WHITELAW: It is difficult in the end to declare victory in this one. NATO did achieve the goals that it set out for the most part, but the costs of this really were quite severe. The previous caller was exactly right. There were surprisingly few casualties. A lot of that had to do with the fact that NATO planes rarely dropped below 15,000 feet. They were for the most part bombing from very high up. We never saw the Apache helicopters and so they were able to win it I guess without resorting to more risky tactics. They avoided sending in ground troops into a hostile environment but it was a very expensive campaign. It wreaked an amazing amount of havoc in Yugoslavia and I think they were basically lucky to emerge with the lives of their soldiers basically intact and the alliance intact.
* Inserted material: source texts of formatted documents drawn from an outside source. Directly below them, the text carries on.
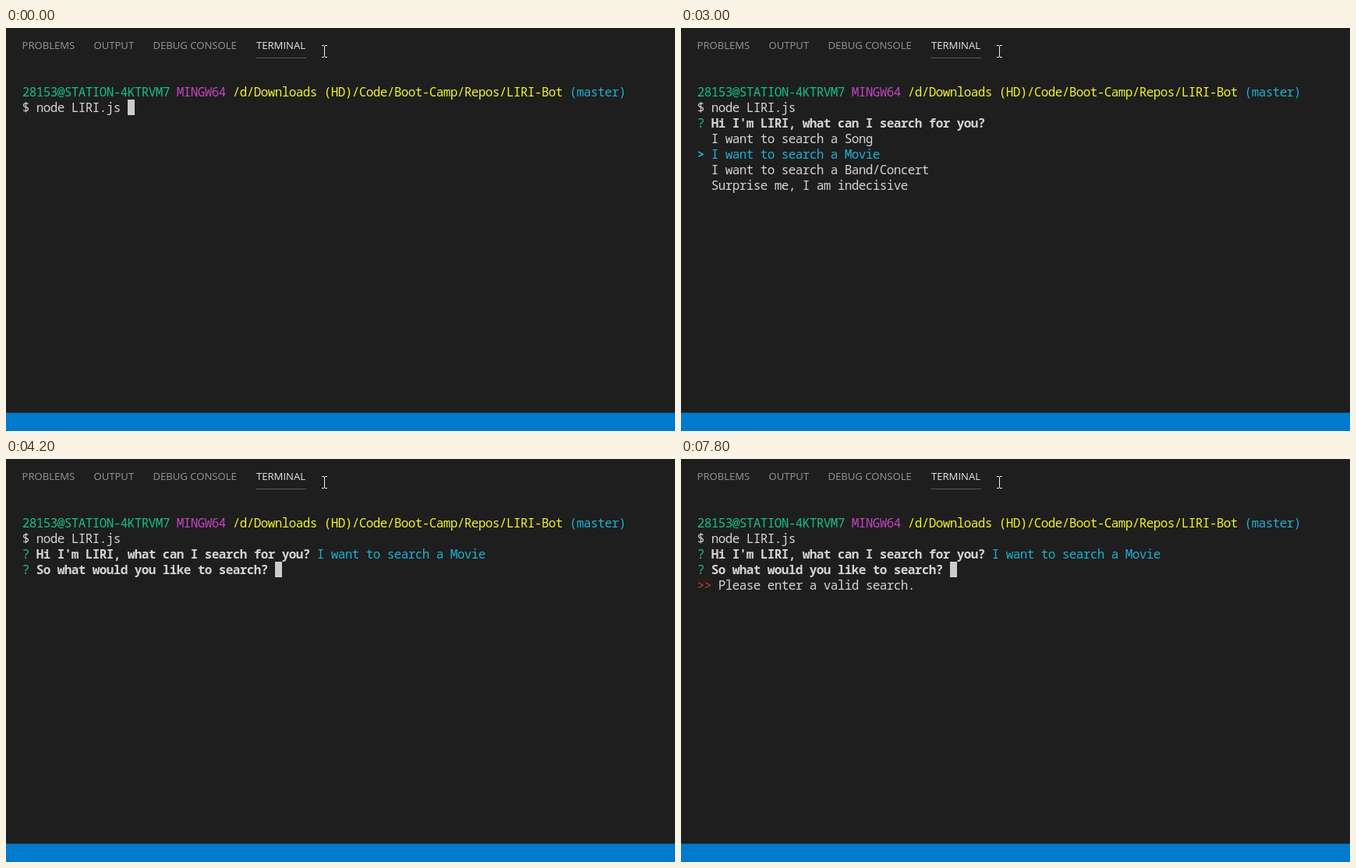
Animation of 858 by 518 pixels, one loop 8000 ms. Source, as an HTML page with a canvas:

```html
<!DOCTYPE html>
<html lang="en">
<head>
<meta charset="utf-8">
<title>Terminal</title>
<style>
  html, body { margin: 0; width: 100%; height: 100%; overflow: hidden; background: #1e1e1e; }
  canvas { display: block; }
</style>
</head>
<body>
<canvas id="stage" width="858" height="518"></canvas>
<script>
const ctx = document.getElementById('stage').getContext('2d');
const LOOP = 8000;
const CELL = 9, ROW = 20, LEFT = 21, TOP = 72;
const MONO = '16px "Noto Sans Mono", "DejaVu Sans Mono", monospace';
const SANS = '500 13.1px "Open Sans", "Noto Sans", sans-serif';
const C = {
  back: '#1e1e1e', text: '#d4d4d4', block: '#cccccc', green: '#12c281', magenta: '#c244c2',
  yellow: '#f0f02a', cyan: '#1cb0d4', red: '#d63a3a', bar: '#007acc'
};

const OPTIONS = [
  'I want to search a Song',
  'I want to search a Movie',
  'I want to search a Band/Concert',
  'Surprise me, I am indecisive'
];

// Each step holds until the next one begins.
const STEPS = [
  { at: 0, view: 'command' },
  { at: 800, view: 'wait' },
  { at: 1600, view: 'menu', pick: 0, hint: true },
  { at: 3000, view: 'menu', pick: 1 },
  { at: 3200, view: 'menu', pick: 2 },
  { at: 3800, view: 'menu', pick: 1 },
  { at: 4200, view: 'input' },
  { at: 5800, view: 'input', error: true }
];

function rect(color, x, y, w, h) {
  ctx.fillStyle = color;
  ctx.fillRect(x, y, w, h);
}

function write(row, col, str, color = C.text, weight = 500) {
  ctx.font = weight + ' ' + MONO;
  ctx.letterSpacing = '-0.6px';
  ctx.fillStyle = color;
  ctx.fillText(str, LEFT + col * CELL - 0.3, TOP + row * ROW + 16);
  return col + str.length;
}

function block(row, col) {
  rect(C.block, LEFT + col * CELL, TOP + row * ROW, CELL, ROW);
}

function question(row, str) {
  write(row, 0, '?', C.green);
  return write(row, 2, str, C.text, 700) + 1;
}

function tab(str, x, color) {
  ctx.font = SANS;
  ctx.letterSpacing = '0px';
  ctx.fillStyle = color;
  ctx.fillText(str, x, 27);
}

function pointer() {
  const c = '#f0f0f0';
  rect(c, 408, 23, 1, 14);
  for (const y of [22, 37]) {
    rect(c, 405, y, 3, 1);
    rect(c, 409, y, 3, 1);
  }
}

function panel() {
  rect(C.back, 0, 0, 858, 518);
  rect(C.bar, 0, 494.5, 858, 23.5);
  tab('PROBLEMS', 20.5, '#969696');
  tab('OUTPUT', 112.5, '#969696');
  tab('DEBUG CONSOLE', 188.5, '#969696');
  tab('TERMINAL', 321, '#e7e7e7');
  rect('#595959', 321, 38, 64, 1);
  pointer();
}

function prompt() {
  let col = write(0, 0, '28153@STATION-4KTRVM7', C.green);
  col = write(0, col + 1, 'MINGW64', C.magenta);
  col = write(0, col + 1, '/d/Downloads (HD)/Code/Boot-Camp/Repos/LIRI-Bot', C.yellow);
  write(0, col + 1, '(master)', C.cyan);
  return write(1, 0, '$ node LIRI.js') + 1;
}

function menu(pick, hint) {
  const col = question(2, "Hi I'm LIRI, what can I search for you?");
  if (hint) write(2, col, '(Use arrow keys)');
  OPTIONS.forEach((str, i) => write(3 + i, 2, str, i === pick ? C.cyan : C.text));
  write(3 + pick, 0, '>', C.cyan, 600);
}

function input(error) {
  const col = question(2, "Hi I'm LIRI, what can I search for you?");
  write(2, col, OPTIONS[1], C.cyan);
  block(3, question(3, 'So what would you like to search?'));
  if (error) {
    write(4, 0, '>>', C.red);
    write(4, 3, 'Please enter a valid search.');
  }
}

function draw(t) {
  const step = STEPS.filter(s => s.at <= t).pop();
  panel();
  const end = prompt();
  if (step.view === 'command') block(1, end);
  if (step.view === 'wait') block(2, 0);
  if (step.view === 'menu') menu(step.pick, step.hint);
  if (step.view === 'input') input(step.error);
}

const start = performance.now();
function tick() {
  draw((performance.now() - start) % LOOP);
  requestAnimationFrame(tick);
}
tick();
</script>
</body>
</html>
```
We quickly shut off our C-SPAN tape and snapped alert when we saw the dispatch. Those analysts! The Whitehead doctrine had all the elements we’ve come to love in the past several days! The previous caller hadn’t said that NATO had escaped with “relatively few” casualties; he had explicitly said there had been no fatalities at all. Whitehead managed to spin this down twice, saying NATO had emerged with soldiers’ lives “basically intact.” And of course we enjoyed the grudging way he explained NATO’s lack of combat losses. They had refused to engage in risky conduct, he moped, and surely would have suffered many losses if they’d only been a little more careless! Whitehead lamented the failure to use the Apache helicopters, which almost surely would have led to embarrassing loss of life, and he said that, although NATO achieved most of its goals, and wreaked “amazing havoc” on the other side, he couldn’t figure out who had won. In ending his discourse, he pleased us mightily. NATO had basically been lucky, he said, although every word he uttered described studied conduct. No example of fortuity crossed his lips.

Mary McGrory was right there too, the analysts went on to show us. She ended a column, “Hail to the Chief,” by singing the same stock refrain:

MCGRORY: Clinton is the luckiest man alive, we’ve been shown that again. But the country is lucky, too.

Thus ended a column devoted to showing how wrong Clinton’s critics had been the whole time! Not a word in her column was designed to support the conclusion with which she was ending. She made it clear--it’s now the law. Pundits are required to say Bill got lucky. They said it so long as they obsessed over sex, they just can’t stop saying it now.

Tomorrow: The pundits cling to their favorite notion: Wild Bill should have threatened ground troops.